◆ **Task instructions**: In the records below, find the line that contains "width: calc(var(--w) * 1px);" and the line that contains "height: 6px;", then retype exactly those two lines and every line between them.

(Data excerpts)
···

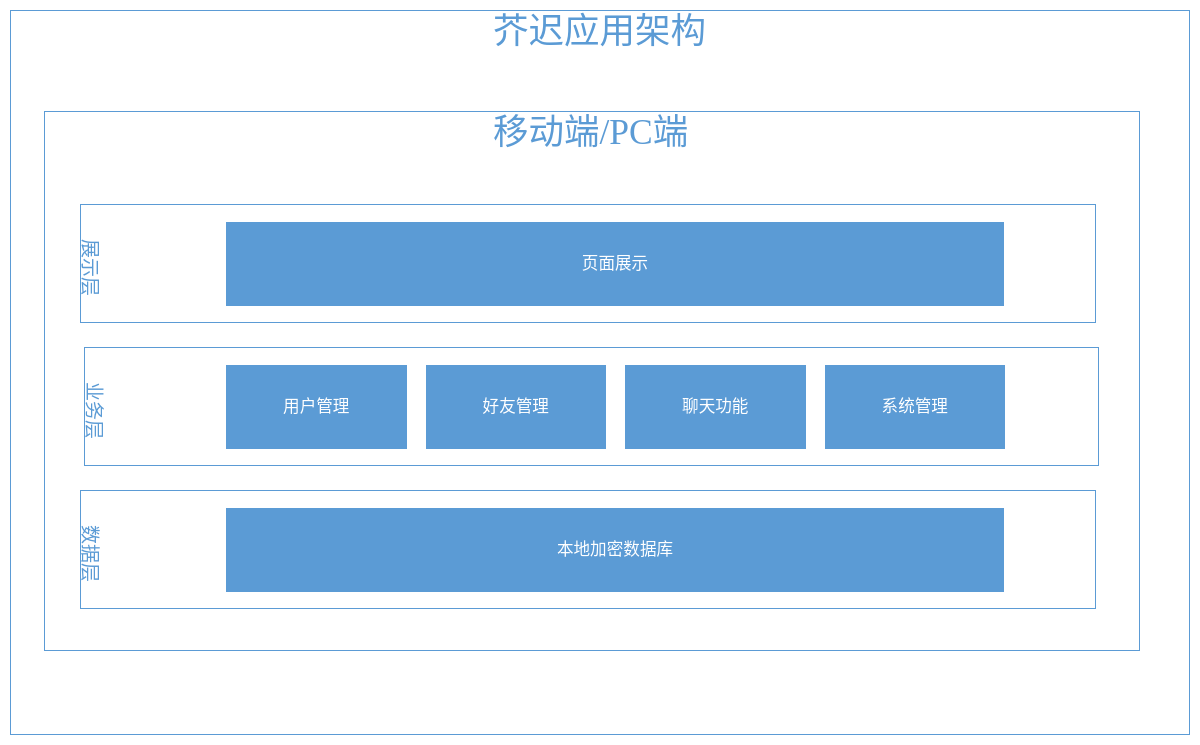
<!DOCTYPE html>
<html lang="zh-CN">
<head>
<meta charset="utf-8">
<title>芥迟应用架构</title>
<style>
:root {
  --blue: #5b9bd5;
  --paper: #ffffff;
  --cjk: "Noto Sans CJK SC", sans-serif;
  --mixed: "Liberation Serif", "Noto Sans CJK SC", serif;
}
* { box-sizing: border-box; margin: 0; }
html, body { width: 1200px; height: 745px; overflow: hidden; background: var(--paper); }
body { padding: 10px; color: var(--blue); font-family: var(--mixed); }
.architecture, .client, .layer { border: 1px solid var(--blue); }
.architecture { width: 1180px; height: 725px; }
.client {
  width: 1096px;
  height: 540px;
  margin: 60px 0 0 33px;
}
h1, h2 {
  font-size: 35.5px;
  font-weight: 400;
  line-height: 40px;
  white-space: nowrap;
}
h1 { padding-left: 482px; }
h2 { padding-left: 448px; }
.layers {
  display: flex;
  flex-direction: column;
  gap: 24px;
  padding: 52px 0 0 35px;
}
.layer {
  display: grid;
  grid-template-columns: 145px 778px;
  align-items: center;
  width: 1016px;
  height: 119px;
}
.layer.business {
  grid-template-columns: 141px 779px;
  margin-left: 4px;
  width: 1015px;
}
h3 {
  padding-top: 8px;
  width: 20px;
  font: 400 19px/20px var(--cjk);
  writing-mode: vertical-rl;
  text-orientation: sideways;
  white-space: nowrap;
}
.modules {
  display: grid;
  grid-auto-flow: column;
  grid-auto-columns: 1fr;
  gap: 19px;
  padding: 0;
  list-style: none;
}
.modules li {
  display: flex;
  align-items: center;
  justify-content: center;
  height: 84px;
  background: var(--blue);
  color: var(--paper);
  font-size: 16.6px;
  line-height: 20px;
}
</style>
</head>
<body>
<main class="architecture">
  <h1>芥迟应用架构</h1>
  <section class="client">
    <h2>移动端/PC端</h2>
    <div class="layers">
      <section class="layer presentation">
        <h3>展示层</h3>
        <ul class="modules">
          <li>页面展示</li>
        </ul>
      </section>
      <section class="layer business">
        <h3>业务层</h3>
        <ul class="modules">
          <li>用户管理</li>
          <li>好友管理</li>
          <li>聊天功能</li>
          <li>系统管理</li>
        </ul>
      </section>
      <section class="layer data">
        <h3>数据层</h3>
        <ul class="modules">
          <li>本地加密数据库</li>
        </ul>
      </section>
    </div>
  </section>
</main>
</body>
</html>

···

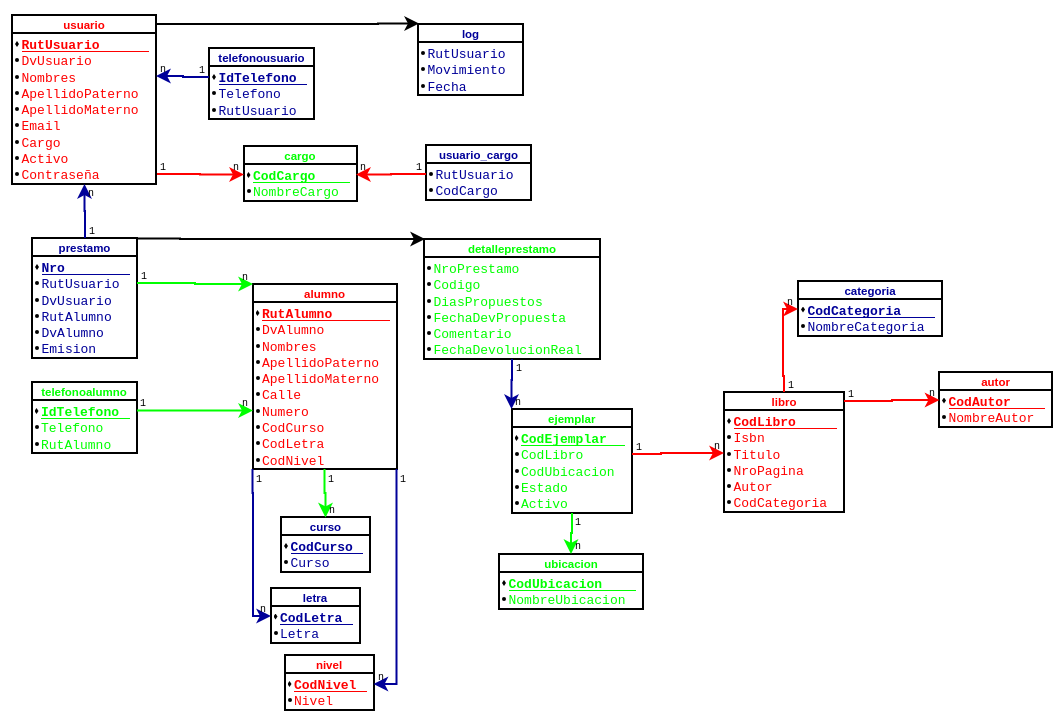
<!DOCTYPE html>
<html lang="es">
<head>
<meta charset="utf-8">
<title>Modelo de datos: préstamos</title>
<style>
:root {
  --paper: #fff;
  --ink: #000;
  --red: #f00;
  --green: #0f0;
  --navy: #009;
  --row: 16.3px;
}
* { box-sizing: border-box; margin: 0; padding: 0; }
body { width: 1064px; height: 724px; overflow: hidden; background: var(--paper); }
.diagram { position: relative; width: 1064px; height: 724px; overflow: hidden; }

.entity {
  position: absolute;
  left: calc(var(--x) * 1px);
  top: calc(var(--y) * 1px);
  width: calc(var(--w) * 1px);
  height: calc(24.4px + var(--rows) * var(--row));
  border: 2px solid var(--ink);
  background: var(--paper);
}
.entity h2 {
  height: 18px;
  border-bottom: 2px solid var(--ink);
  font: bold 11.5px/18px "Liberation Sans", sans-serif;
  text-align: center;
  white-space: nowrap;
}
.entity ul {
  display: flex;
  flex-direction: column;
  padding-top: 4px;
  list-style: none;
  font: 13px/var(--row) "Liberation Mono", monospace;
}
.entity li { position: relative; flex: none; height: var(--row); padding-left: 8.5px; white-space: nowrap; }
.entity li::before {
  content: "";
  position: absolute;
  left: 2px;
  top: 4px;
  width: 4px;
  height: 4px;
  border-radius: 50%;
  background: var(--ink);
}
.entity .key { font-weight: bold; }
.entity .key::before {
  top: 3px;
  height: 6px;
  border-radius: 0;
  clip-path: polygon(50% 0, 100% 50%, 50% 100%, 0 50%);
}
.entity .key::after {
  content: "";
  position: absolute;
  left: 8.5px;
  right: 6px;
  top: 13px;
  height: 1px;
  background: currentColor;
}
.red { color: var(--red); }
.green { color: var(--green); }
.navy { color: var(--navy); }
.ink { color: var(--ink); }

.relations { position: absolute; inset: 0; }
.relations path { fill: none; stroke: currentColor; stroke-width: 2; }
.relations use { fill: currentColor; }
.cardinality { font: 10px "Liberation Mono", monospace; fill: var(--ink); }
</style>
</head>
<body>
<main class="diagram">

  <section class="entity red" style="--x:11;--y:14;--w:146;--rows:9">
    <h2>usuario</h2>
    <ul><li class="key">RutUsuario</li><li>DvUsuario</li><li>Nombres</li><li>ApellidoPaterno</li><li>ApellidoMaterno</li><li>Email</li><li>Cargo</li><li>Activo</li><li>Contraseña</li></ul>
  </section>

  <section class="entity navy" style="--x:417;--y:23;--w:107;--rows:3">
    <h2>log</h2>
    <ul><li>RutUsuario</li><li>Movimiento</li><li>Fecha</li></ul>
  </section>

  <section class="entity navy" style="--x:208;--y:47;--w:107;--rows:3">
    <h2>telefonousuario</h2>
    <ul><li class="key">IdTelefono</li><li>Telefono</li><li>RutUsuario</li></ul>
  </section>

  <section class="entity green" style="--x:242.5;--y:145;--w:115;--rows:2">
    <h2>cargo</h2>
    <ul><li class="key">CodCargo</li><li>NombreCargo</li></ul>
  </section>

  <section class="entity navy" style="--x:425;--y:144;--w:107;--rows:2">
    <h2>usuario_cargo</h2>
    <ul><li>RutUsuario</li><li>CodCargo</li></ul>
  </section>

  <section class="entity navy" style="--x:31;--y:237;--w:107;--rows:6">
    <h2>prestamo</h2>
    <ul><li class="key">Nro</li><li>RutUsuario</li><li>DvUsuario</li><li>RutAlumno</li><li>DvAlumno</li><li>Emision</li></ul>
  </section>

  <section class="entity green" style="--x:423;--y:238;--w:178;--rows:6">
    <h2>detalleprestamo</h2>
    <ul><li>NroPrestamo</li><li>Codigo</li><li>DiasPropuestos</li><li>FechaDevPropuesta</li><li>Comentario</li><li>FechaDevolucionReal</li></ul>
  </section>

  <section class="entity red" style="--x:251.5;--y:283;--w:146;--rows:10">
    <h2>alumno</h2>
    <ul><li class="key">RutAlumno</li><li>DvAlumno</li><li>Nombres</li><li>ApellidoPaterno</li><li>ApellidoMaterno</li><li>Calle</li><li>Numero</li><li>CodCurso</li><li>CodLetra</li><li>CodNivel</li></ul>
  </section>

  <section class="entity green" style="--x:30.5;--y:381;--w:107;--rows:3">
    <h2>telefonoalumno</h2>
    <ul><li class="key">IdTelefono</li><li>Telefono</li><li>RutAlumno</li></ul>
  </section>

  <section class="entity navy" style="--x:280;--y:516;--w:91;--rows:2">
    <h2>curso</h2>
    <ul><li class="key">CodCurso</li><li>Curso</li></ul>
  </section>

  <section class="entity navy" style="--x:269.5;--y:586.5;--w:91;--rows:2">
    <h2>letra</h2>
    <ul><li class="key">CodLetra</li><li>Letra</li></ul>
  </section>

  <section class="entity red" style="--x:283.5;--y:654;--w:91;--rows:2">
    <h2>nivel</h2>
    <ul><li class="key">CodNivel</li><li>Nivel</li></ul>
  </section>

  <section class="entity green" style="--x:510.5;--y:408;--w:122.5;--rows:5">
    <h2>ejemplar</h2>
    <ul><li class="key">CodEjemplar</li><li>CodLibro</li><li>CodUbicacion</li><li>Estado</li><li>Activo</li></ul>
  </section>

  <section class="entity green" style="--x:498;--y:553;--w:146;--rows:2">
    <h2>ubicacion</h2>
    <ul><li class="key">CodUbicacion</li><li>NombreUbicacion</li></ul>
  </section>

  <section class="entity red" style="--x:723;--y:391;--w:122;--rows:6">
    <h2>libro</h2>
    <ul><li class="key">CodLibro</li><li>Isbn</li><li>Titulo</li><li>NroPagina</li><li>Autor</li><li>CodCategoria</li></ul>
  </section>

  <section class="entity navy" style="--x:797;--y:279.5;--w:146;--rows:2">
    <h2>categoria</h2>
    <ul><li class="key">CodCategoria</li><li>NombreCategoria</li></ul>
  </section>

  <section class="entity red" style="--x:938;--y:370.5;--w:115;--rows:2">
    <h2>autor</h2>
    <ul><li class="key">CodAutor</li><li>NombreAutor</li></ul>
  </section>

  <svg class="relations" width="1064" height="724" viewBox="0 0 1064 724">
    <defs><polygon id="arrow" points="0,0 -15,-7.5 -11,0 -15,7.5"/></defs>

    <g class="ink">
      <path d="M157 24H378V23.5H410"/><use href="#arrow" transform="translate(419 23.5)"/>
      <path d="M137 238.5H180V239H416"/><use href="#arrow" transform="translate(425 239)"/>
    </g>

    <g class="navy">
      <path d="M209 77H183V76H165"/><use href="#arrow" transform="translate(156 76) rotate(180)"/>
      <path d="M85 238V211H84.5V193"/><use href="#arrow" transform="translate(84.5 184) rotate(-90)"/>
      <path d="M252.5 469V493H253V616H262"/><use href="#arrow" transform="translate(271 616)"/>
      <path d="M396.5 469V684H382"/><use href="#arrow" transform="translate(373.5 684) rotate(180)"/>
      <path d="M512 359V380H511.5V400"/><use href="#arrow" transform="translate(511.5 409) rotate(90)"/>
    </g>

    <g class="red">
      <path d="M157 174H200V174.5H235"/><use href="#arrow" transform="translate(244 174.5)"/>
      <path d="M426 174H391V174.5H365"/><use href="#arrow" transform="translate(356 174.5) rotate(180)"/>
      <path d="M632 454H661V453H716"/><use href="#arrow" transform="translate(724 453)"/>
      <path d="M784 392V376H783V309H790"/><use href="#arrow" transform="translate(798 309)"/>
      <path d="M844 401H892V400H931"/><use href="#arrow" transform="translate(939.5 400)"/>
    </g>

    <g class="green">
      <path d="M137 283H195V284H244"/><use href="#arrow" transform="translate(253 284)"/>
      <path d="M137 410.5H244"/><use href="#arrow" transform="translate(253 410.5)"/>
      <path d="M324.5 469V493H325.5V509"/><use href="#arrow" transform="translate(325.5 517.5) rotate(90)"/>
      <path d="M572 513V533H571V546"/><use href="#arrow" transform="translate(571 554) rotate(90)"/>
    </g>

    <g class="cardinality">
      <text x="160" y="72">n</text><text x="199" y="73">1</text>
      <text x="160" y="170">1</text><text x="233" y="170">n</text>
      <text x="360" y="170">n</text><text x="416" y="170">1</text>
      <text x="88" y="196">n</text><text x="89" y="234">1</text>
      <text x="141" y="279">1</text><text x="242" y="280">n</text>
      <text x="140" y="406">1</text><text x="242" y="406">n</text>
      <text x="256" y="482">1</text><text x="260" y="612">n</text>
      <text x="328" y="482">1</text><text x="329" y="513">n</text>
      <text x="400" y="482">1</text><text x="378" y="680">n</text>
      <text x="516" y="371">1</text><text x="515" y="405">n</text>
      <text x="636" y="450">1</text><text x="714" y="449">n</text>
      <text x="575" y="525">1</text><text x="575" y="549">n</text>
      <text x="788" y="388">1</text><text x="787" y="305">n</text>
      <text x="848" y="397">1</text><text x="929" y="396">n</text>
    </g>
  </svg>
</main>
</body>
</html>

···

◆ **Solution to the exercise**:
  width: calc(var(--w) * 1px);
  height: calc(24.4px + var(--rows) * var(--row));
  border: 2px solid var(--ink);
  background: var(--paper);
}
.entity h2 {
  height: 18px;
  border-bottom: 2px solid var(--ink);
  font: bold 11.5px/18px "Liberation Sans", sans-serif;
  text-align: center;
  white-space: nowrap;
}
.entity ul {
  display: flex;
  flex-direction: column;
  padding-top: 4px;
  list-style: none;
  font: 13px/var(--row) "Liberation Mono", monospace;
}
.entity li { position: relative; flex: none; height: var(--row); padding-left: 8.5px; white-space: nowrap; }
.entity li::before {
  content: "";
  position: absolute;
  left: 2px;
  top: 4px;
  width: 4px;
  height: 4px;
  border-radius: 50%;
  background: var(--ink);
}
.entity .key { font-weight: bold; }
.entity .key::before {
  top: 3px;
  height: 6px;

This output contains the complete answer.